The year is 2111 and Matt Tennimore works for the Queer Extraction Services Association in the Blue States of America. He has been called in for an assignment: rescue a captured Blue soldier who is stuck in Idaho, over in the Red States. In 2056, the United States had been divided into two parts following a civil war – Red and Blue. The cultures of the two regions are distinctly different, following the basic political ideology we have today, but taken to the extreme.
In the Red states, gays are persecuted and forced into “re-education,” along with being chipped and monitored. Gays can petition to be rescued by the Blue states and get asylum there. The Blue States are more liberal, more economically prosperous, and in some ways more advanced technically.
Matt is surprised to find that the soldier he is being sent to retrieve is former classmate (and former crush) James Ayala. Although the two were friends in high school and Matt was attracted to James, once James found out Matt was gay, he broke off their friendship and turned to cold looks and nasty comments instead. Yet the attraction is still there when Matt sees James again, and after James’s apology and explanation for his behavior, the two soon develop a friendship and ultimately romantic relationship.
One problem the men face is that James was subject to a military experiment and implanted with some sort of unknown device that is affecting his brain. It allows James to read brain waves from others that most people can not access or interpret, giving him an empathic ability to sense how someone is feeling or what they are intending. It also helps him sense when someone is approaching or they are being followed. As his brain continues to integrate this implant, James’s skills develop further, turning into an almost telepathic skill to read minds in some cases. Yet it is unclear exactly how the implant will continue to develop and if James is in danger from the experimentation.
This book combines three elements interwoven in the story. The first is the futuristic tale of a country divided along political lines. To be honest, this is the part of the book I struggled with the most. I found a lot of the exposition slowed the story down for me, especially in the beginning when there was a lot of background information all at once. I also frequently found it confusing and I had to reread sections to try and understand the politics, military, and other aspects of the world building. Now I am someone who likes to “get” everything before moving on, so I may have gotten more caught up than other readers would. But even by the end of the story, I still had trouble remembering what the acrononmys meant, and in some cases knowing whether they were “good guys” or “bad guys.”

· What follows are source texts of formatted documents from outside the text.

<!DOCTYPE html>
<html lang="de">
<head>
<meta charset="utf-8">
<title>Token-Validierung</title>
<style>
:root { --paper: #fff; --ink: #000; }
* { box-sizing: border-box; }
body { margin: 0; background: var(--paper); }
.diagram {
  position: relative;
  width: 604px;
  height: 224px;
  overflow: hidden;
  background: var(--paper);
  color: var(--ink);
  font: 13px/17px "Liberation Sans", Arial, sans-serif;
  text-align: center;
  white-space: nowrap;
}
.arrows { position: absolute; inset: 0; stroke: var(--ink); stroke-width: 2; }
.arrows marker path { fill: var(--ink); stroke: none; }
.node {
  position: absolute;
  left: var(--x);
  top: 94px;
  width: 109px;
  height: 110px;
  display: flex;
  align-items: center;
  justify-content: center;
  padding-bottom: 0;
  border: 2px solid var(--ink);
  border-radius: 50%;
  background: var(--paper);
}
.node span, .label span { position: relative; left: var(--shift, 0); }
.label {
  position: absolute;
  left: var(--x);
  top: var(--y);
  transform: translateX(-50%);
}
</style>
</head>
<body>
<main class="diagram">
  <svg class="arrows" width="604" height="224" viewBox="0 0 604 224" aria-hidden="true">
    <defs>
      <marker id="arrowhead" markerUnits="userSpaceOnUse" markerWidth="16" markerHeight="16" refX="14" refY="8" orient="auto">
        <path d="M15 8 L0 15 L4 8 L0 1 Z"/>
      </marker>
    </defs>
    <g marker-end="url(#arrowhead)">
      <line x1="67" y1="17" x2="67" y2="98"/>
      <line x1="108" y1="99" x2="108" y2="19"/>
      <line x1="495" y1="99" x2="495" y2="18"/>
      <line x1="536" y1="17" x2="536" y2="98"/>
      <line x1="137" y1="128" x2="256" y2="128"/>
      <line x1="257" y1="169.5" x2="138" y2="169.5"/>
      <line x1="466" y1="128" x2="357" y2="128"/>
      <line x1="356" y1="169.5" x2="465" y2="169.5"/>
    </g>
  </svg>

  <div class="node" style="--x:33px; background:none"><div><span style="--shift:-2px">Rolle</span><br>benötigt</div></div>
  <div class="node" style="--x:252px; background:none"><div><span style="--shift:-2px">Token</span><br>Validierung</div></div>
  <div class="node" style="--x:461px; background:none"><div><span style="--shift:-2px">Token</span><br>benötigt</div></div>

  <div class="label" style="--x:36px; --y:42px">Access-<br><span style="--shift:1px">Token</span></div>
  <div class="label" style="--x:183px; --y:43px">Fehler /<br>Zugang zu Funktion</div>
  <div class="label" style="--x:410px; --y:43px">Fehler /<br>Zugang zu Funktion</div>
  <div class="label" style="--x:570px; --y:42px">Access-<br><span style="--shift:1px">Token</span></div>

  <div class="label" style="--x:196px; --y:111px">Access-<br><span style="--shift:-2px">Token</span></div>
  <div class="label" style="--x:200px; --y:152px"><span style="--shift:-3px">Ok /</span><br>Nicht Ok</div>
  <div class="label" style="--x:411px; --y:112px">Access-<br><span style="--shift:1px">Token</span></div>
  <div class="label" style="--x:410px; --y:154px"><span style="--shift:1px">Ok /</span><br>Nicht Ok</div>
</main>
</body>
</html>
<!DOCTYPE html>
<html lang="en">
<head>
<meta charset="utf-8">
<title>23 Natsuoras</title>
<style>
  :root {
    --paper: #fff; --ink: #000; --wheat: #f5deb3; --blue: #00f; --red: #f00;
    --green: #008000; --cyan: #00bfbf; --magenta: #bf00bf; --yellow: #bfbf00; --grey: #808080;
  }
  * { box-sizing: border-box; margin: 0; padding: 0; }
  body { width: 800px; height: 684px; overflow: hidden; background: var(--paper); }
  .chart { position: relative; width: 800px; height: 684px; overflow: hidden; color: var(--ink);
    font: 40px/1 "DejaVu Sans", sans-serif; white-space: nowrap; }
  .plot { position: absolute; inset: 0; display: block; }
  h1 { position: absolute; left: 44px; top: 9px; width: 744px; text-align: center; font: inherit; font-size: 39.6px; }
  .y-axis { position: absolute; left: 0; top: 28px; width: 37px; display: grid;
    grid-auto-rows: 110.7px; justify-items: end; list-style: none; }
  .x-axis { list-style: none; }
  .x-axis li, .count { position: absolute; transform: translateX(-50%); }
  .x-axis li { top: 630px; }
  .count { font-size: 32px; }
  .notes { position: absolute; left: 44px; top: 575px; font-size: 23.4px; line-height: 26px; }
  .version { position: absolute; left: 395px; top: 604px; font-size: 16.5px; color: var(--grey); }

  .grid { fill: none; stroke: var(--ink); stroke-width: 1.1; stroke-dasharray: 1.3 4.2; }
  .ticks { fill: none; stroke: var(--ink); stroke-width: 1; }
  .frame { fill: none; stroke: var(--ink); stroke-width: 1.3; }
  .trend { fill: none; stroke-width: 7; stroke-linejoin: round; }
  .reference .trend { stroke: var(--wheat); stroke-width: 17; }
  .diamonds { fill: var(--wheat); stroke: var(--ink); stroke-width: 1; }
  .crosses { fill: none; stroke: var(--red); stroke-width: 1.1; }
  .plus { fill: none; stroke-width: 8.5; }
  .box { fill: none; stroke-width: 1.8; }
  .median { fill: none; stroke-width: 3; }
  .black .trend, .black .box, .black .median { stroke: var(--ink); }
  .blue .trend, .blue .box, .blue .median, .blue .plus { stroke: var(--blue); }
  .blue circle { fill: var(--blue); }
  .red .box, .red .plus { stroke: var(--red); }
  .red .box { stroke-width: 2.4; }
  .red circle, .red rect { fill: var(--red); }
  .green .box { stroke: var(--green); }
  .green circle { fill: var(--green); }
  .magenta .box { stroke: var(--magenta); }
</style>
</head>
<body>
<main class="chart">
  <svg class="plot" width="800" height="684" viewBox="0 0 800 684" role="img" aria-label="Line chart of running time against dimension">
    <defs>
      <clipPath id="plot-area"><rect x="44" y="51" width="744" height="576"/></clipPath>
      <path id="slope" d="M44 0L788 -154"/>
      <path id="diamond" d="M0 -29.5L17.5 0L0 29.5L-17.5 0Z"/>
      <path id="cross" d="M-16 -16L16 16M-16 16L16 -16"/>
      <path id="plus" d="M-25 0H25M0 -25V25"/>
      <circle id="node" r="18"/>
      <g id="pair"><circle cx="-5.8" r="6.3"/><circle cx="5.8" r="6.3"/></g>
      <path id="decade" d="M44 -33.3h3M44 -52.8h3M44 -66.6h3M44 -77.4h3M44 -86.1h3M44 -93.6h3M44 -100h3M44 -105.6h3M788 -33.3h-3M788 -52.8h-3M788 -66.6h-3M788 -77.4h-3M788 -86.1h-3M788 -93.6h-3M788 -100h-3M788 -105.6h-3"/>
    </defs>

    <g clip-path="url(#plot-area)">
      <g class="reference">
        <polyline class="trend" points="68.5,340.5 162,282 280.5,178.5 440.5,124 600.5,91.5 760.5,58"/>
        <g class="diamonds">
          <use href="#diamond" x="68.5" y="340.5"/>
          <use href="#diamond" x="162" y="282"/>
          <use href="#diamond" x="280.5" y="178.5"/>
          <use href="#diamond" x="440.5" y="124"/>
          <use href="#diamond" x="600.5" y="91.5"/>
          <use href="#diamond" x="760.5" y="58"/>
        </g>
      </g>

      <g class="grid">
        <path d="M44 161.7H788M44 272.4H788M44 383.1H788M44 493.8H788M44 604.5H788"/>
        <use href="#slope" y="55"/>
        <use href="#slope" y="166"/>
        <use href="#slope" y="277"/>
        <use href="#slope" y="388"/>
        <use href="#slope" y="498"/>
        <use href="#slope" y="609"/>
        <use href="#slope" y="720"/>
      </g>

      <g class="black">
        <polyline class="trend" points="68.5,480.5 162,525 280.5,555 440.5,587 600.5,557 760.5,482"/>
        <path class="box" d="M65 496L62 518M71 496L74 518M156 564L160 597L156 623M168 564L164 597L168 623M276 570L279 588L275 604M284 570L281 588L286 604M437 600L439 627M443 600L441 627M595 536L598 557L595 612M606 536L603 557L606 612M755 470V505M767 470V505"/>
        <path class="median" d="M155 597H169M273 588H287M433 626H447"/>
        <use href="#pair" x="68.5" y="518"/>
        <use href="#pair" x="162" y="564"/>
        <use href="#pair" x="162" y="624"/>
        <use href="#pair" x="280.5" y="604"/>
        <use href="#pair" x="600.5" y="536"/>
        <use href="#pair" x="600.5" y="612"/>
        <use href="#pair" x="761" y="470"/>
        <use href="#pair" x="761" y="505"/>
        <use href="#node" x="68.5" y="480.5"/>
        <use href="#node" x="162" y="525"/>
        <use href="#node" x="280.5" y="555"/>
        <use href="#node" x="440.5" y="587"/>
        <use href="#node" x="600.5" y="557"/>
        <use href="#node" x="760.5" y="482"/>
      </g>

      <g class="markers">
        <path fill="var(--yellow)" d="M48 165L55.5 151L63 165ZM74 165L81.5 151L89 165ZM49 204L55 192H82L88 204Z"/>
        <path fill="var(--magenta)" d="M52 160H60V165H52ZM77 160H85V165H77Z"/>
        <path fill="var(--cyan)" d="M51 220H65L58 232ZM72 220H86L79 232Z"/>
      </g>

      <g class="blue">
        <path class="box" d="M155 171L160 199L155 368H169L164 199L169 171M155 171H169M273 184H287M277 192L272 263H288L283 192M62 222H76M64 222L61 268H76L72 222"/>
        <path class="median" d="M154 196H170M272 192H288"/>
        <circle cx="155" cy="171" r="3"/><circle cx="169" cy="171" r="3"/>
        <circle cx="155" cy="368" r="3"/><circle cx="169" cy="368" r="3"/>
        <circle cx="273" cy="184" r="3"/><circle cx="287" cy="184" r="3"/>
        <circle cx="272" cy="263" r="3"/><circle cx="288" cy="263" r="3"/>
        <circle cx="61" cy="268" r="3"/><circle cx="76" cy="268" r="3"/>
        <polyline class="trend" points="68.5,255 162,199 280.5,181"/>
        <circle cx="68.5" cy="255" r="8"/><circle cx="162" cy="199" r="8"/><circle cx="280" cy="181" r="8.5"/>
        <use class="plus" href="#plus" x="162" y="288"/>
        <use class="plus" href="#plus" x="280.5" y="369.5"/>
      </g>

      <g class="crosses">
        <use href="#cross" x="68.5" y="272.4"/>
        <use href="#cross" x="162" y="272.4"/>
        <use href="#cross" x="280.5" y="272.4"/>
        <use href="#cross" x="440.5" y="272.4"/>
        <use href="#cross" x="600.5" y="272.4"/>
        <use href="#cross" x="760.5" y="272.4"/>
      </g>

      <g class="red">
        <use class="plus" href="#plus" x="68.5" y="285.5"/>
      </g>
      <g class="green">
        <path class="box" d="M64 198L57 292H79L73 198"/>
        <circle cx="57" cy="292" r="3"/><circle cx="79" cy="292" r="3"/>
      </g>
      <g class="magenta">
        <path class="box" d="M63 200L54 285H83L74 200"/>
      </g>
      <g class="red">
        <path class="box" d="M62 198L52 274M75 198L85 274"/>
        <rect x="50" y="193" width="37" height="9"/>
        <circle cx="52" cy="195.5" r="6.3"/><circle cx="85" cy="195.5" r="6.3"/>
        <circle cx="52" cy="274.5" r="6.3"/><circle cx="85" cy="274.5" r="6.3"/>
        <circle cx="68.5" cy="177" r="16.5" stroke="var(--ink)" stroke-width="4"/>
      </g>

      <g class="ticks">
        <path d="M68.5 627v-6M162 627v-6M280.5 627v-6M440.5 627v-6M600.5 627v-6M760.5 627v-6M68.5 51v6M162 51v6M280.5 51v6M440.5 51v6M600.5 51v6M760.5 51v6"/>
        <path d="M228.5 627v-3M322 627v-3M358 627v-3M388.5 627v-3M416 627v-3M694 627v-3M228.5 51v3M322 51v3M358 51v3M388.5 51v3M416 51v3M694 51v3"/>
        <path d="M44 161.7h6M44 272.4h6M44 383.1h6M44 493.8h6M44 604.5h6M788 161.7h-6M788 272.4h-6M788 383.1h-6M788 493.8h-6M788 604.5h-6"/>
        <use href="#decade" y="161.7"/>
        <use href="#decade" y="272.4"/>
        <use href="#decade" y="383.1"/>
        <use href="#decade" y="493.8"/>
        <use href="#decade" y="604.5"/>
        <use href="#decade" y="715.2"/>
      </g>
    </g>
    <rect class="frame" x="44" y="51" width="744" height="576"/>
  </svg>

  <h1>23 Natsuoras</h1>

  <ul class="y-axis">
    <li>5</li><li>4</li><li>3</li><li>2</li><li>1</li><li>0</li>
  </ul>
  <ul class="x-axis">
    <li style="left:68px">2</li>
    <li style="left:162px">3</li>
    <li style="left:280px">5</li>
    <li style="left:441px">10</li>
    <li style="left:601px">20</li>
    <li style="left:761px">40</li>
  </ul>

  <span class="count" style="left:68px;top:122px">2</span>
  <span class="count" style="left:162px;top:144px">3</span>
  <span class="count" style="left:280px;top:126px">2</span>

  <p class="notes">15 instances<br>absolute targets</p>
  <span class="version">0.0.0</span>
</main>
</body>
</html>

The second element to the book is the road trip story as James and Matt race to get out of Idaho and back to Oregon. This is one of my favorite tropes and I thought it was done very well here. Lots of excitement that kept this story moving without just being a string of life-threatening situations one after another. There was a lot of time to get to know James and Matt and I really enjoyed the thrill of following their attempt to escape. I also think this is an area where the world-building really worked. Watching James’s mental talents develop as he learned how to use his implant was exciting, especially his mental telepathy with Matt and his ability to read and track the enemy. And I loved the friends they met along the way, especially Miz the “talking” horse and Beni the horny nun. (Leading to my favorite line of the book, “We need someone to fuck the nun.”)
At its heart, 18% Gray is really a love story though between Matt and James. I loved Matt’s voice right from the start in the prologue and he and James interacted so well together. It was interesting to see how James’s implant affected their relationship dynamic. Having your partner be able to read your thoughts (and in some cases influence them) adds a whole other layer of complexity to a relationship. I liked how real that all felt, from James almost mentally “pushing” Matt to do something before he caught himself, to how Matt struggles with keeping his feelings about James hidden from him, to the way James’s mood could change based on what Matt was feeling.
I also liked the way the book explores Matt’s submissive side, and his desire to be controlled by James during sex. Part of Matt wants to completely give in to this need, while the rest of him struggles with letting go. They are a perfect fit. James loves to have control and loves a man who can let go and just enjoy the pleasure and Matt loves to give himself over to James. The sex between them is super hot and their relationship felt real and loving.
Matt’s extended family was a great addition. I loved the grandpas Lance and Sid and especially the terrifying Gramma Anais! I enjoyed that the entire family were all military types, trained practically from birth to do these jobs, and almost like a club of cousins and relatives.
There was lot happening in this book and at times it felt like a bit too much to keep track of. But I loved the story of James and Matt and I really enjoyed the humor interwoven throughout. The road trip plot really worked for me, as did the part about the implant and how it affected both men. Despite the slower start, I would definitely recommend this book and look forward to reading more by this author.
P.S. According to Tenino’s website, a second book is in the works focusing on Laslo and Logan (I am so excited for this – loved Logan!).